### WHAT IS NEEDED
Starting at the first line of the data below, repeat each line word for word up to and including the line with "C-.4 -20 -.6".

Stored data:
%%

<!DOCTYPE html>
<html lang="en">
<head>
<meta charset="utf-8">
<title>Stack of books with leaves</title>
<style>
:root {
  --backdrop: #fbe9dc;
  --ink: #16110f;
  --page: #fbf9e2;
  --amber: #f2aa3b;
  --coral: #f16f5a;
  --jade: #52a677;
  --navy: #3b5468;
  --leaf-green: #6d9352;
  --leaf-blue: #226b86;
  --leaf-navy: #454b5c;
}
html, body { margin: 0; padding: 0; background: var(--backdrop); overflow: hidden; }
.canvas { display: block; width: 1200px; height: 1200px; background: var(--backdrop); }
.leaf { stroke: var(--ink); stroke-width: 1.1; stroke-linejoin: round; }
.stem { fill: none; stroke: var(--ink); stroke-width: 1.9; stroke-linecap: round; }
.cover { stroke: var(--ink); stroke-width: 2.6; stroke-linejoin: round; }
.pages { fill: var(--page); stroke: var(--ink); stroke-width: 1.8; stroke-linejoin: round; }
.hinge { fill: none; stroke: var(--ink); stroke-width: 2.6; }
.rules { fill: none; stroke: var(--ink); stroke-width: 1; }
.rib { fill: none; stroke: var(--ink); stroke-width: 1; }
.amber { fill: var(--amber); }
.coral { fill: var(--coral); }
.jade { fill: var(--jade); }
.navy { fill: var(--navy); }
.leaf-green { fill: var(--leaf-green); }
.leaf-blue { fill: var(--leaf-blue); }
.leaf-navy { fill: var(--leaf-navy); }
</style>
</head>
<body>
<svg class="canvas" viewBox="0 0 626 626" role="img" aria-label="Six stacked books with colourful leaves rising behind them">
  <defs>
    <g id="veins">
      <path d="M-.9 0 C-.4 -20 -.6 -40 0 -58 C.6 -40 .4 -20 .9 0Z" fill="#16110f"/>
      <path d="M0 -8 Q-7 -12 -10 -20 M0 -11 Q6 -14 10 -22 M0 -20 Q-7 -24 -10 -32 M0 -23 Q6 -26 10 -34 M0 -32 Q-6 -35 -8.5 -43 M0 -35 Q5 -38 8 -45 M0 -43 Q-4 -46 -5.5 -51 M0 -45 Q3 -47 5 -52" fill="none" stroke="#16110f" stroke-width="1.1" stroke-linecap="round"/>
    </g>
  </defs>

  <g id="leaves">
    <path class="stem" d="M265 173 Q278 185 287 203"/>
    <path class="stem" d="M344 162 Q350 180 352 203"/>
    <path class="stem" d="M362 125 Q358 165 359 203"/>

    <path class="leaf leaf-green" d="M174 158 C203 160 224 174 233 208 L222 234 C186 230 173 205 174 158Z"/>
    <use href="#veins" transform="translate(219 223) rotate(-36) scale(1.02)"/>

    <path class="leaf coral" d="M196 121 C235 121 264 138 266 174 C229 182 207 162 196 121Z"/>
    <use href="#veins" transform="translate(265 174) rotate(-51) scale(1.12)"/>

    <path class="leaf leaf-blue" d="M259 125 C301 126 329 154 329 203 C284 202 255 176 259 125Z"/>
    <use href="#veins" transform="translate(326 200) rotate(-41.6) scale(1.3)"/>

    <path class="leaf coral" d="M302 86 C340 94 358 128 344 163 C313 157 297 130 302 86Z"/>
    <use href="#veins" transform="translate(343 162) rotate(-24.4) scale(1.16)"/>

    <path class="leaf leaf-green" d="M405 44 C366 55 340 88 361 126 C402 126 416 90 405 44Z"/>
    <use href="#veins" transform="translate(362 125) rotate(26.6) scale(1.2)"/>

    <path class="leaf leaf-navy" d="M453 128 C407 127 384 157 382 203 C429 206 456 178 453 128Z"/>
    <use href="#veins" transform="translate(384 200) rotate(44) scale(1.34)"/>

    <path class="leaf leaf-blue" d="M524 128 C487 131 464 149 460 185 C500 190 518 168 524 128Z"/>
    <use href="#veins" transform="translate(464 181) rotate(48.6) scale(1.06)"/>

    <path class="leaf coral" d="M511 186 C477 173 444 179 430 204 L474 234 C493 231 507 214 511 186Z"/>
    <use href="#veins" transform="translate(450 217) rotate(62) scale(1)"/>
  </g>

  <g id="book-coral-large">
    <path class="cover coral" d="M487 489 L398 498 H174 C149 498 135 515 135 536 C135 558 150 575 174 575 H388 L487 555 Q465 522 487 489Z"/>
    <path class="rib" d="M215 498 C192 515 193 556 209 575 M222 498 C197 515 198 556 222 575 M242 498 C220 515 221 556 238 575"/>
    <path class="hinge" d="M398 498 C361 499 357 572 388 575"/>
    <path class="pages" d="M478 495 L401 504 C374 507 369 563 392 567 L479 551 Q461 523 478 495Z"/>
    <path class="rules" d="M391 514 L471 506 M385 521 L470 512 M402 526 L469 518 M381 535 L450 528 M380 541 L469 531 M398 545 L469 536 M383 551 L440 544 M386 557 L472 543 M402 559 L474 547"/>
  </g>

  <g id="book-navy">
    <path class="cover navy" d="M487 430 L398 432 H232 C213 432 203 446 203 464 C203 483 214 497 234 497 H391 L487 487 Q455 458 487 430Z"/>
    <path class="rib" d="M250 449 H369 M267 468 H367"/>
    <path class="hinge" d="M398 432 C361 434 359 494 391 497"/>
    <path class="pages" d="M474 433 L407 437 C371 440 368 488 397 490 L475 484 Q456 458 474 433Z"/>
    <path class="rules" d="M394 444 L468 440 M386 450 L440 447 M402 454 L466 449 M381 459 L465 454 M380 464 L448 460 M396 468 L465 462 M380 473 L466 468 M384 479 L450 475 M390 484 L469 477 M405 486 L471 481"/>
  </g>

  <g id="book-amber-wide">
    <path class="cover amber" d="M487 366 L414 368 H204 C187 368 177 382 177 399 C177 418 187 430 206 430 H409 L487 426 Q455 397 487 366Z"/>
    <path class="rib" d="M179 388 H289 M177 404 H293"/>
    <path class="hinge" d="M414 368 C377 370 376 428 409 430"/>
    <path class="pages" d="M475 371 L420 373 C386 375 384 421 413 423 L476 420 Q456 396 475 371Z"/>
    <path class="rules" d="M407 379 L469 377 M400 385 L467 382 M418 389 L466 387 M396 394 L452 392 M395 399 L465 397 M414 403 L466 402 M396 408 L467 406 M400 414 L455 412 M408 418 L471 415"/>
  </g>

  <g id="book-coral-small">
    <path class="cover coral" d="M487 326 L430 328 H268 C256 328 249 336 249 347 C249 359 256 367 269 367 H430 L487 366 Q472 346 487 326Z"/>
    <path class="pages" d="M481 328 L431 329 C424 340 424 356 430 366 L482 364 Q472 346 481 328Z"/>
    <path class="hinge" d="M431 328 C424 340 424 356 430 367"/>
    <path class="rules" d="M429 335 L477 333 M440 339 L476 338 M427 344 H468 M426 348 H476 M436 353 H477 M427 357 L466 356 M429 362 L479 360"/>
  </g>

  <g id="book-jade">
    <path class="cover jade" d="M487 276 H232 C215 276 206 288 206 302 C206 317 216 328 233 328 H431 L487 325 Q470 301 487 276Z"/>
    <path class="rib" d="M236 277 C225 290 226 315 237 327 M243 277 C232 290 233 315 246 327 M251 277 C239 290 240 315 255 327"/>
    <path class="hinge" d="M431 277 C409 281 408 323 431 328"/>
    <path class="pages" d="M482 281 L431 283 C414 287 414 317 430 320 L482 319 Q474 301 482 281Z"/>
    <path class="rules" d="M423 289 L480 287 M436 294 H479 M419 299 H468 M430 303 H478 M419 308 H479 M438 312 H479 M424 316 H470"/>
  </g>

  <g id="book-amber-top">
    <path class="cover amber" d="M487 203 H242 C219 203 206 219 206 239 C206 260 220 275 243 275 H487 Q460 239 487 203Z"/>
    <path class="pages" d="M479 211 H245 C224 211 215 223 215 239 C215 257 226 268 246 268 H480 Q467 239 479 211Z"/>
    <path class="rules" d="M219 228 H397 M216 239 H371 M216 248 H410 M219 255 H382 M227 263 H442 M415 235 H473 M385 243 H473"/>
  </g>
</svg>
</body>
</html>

%%

### REPLY TO THE TASK
<!DOCTYPE html>
<html lang="en">
<head>
<meta charset="utf-8">
<title>Stack of books with leaves</title>
<style>
:root {
  --backdrop: #fbe9dc;
  --ink: #16110f;
  --page: #fbf9e2;
  --amber: #f2aa3b;
  --coral: #f16f5a;
  --jade: #52a677;
  --navy: #3b5468;
  --leaf-green: #6d9352;
  --leaf-blue: #226b86;
  --leaf-navy: #454b5c;
}
html, body { margin: 0; padding: 0; background: var(--backdrop); overflow: hidden; }
.canvas { display: block; width: 1200px; height: 1200px; background: var(--backdrop); }
.leaf { stroke: var(--ink); stroke-width: 1.1; stroke-linejoin: round; }
.stem { fill: none; stroke: var(--ink); stroke-width: 1.9; stroke-linecap: round; }
.cover { stroke: var(--ink); stroke-width: 2.6; stroke-linejoin: round; }
.pages { fill: var(--page); stroke: var(--ink); stroke-width: 1.8; stroke-linejoin: round; }
.hinge { fill: none; stroke: var(--ink); stroke-width: 2.6; }
.rules { fill: none; stroke: var(--ink); stroke-width: 1; }
.rib { fill: none; stroke: var(--ink); stroke-width: 1; }
.amber { fill: var(--amber); }
.coral { fill: var(--coral); }
.jade { fill: var(--jade); }
.navy { fill: var(--navy); }
.leaf-green { fill: var(--leaf-green); }
.leaf-blue { fill: var(--leaf-blue); }
.leaf-navy { fill: var(--leaf-navy); }
</style>
</head>
<body>
<svg class="canvas" viewBox="0 0 626 626" role="img" aria-label="Six stacked books with colourful leaves rising behind them">
  <defs>
    <g id="veins">
      <path d="M-.9 0 C-.4 -20 -.6 -40 0 -58 C.6 -40 .4 -20 .9 0Z" fill="#16110f"/>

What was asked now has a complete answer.